Allostasis is the process of achieving stability, or homeostasis, through physiological or behavioural change. In a constantly changing world the organism must be capable of adapting constantly to changing conditions. The Greek work ‘Allo’ means ‘variable’, so Allostasis is the ability to maintain stability through being variable. It is being flexible and responsive in the face of change and challenge. In allostasis the organism is actively adjusting to both predictable and unpredictable events.
We might use the analogy of riding a bike to understand this better. When riding a bike, we are constantly (particularly when first learning) monitoring changes and our general state of stability. When we notice something changing that alters our stability, we seek to modify our behaviour (how we are riding the bike) to correct this.
The same principle holds for any activity we are engaged in. We notice and track how we are doing and then, when we notice we are ‘off balance’, respond as effectively as we can retrieve homeostasis. In daily life this might be simple things like: Becoming aware that we are tired and taking a nap; feeling hungry and getting something to eat; ringing a friend to talk when we are struggling with something.
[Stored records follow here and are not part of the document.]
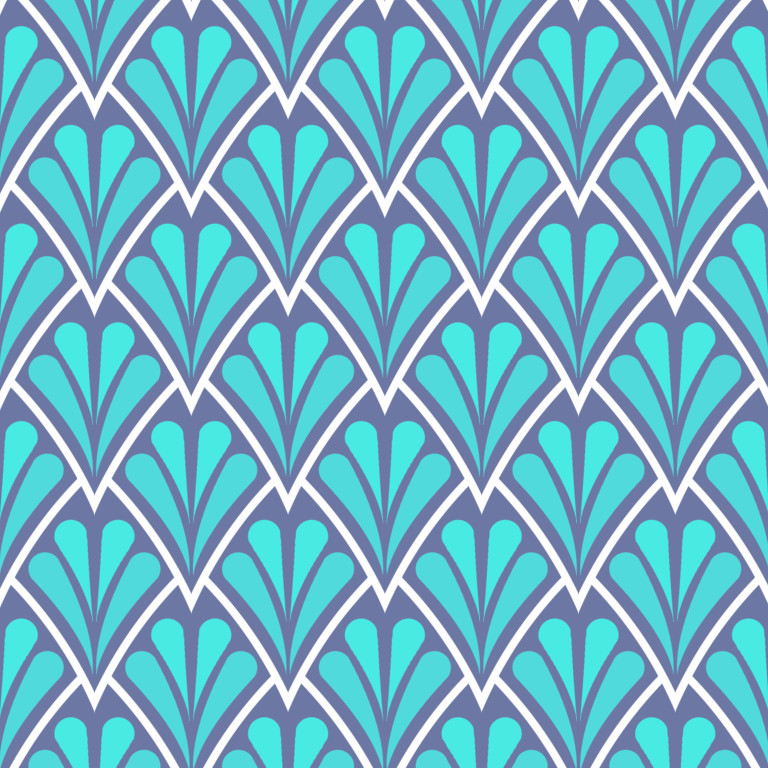
Give the GLSL for this pattern, as a WebGL 1 fragment shader.

```glsl
precision highp float;

uniform vec2 u_resolution;

// Lengths are in units of the column spacing
#define COLUMNS 3.967
#define ROW_STEP 0.510
#define ORIGIN vec2(1.988, 1.872)
#define ARC_CENTRE vec2(1.983, -0.888)
#define LINE_WIDTH 0.041
#define HEAD_RADIUS 0.085
#define PETAL_STEPS 14
#define GROUND vec3(0.427, 0.467, 0.639)
#define LINE_COLOUR vec3(0.995, 0.995, 1.0)
#define INNER_PETAL vec3(0.282, 0.918, 0.886)
#define OUTER_PETAL vec3(0.318, 0.853, 0.860)

// Coverage of the inside (negative) side of a distance
float cover(float dist, float soft) {
  return 1.0 - smoothstep(-soft, soft, dist);
}

// Distance to a pair of arcs rising from the tip, negative between them
float scaleDistance(vec2 p) {
  return length(ARC_CENTRE) - length(p - ARC_CENTRE);
}

// Distance to a curved teardrop; bend curves its spine, taper thins its tail
float petalDistance(vec2 p, vec2 tail, vec2 head, float bend, float taper) {
  float dist = 10.0;
  vec2 start = tail;
  float startRadius = 0.0;
  for (int i = 1; i <= PETAL_STEPS; i++) {
    float t = float(i) / float(PETAL_STEPS);
    vec2 end = mix(tail, head, vec2(pow(t, bend), t));
    float endRadius = HEAD_RADIUS * pow(t, taper);
    vec2 span = end - start;
    float along = clamp(dot(p - start, span) / dot(span, span), 0.0, 1.0);
    float radius = mix(startRadius, endRadius, along);
    dist = min(dist, length(p - start - span * along) - radius);
    start = end;
    startRadius = endRadius;
  }
  return dist;
}

// Four mirrored petals on the ground colour
vec3 fanColour(vec2 p, float soft) {
  float outer = petalDistance(p, vec2(0.010, 0.145), vec2(0.256, 0.687), 1.6, 1.05);
  float inner = petalDistance(p, vec2(0.009, 0.413), vec2(0.122, 0.855), 1.3, 1.5);
  vec3 colour = mix(GROUND, OUTER_PETAL, cover(outer, soft));
  return mix(colour, INNER_PETAL, cover(inner, soft));
}

void main() {
  vec2 pos = gl_FragCoord.xy / u_resolution.y * COLUMNS - ORIGIN;
  float soft = 0.9 * COLUMNS / u_resolution.y;
  float halfLine = 0.5 * LINE_WIDTH;

  // Highest row whose pointed tip can reach this height
  float topRow = floor((pos.y + 0.07) / ROW_STEP);

  // Paint overlapping scales from the lowest row upward
  vec3 colour = GROUND;
  for (int i = 0; i < 3; i++) {
    float row = topRow - 2.0 + float(i);
    float shift = 0.5 * mod(row, 2.0);
    vec2 p = vec2(abs(fract(pos.x - shift + 0.5) - 0.5), pos.y - row * ROW_STEP);
    float dist = scaleDistance(p);
    colour = mix(colour, LINE_COLOUR, cover(dist - halfLine, soft));
    colour = mix(colour, fanColour(p, soft), cover(dist + halfLine, soft));
  }

  gl_FragColor = vec4(colour, 1.0);
}
```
Dan Siegel refers to this process as ‘monitor and modify’ in relation to our internal condition or state. When we are upset, angry, sad etc. the first thing we need to do is notice this by bringing awareness to the experience. We tune into the experience by stepping back and noticing what thoughts are arising, opening to the sensations in the body, and exploring how the emotion feels. Acknowledging and investigating the experience in this way naturally changes the pattern slightly because ‘when we change the way we look at things, the things we look at change’. We can then go a step further by ‘modifying’: taking some wise action to make ourselves feel better: Going for a walk, taking a break, taking a few deep breaths, reading a book, or calling to mind a time when you felt happy. These ‘interventions’ create changes in the pattern which we can track, noticing how our state shifts as we take action and monitoring the change.
On a more macro level we can notice when we have lost stability in our life direction – when we feel unbalanced, or something is ‘off’. This can happen when we are not living in line with our values and is a signal that we need to make modifications. We may notice that we set sail for New York, but now sometime later are heading for France. Through monitoring and noticing this we then have the choice to adapt and change our course and so recover an existential sense of homeostasis.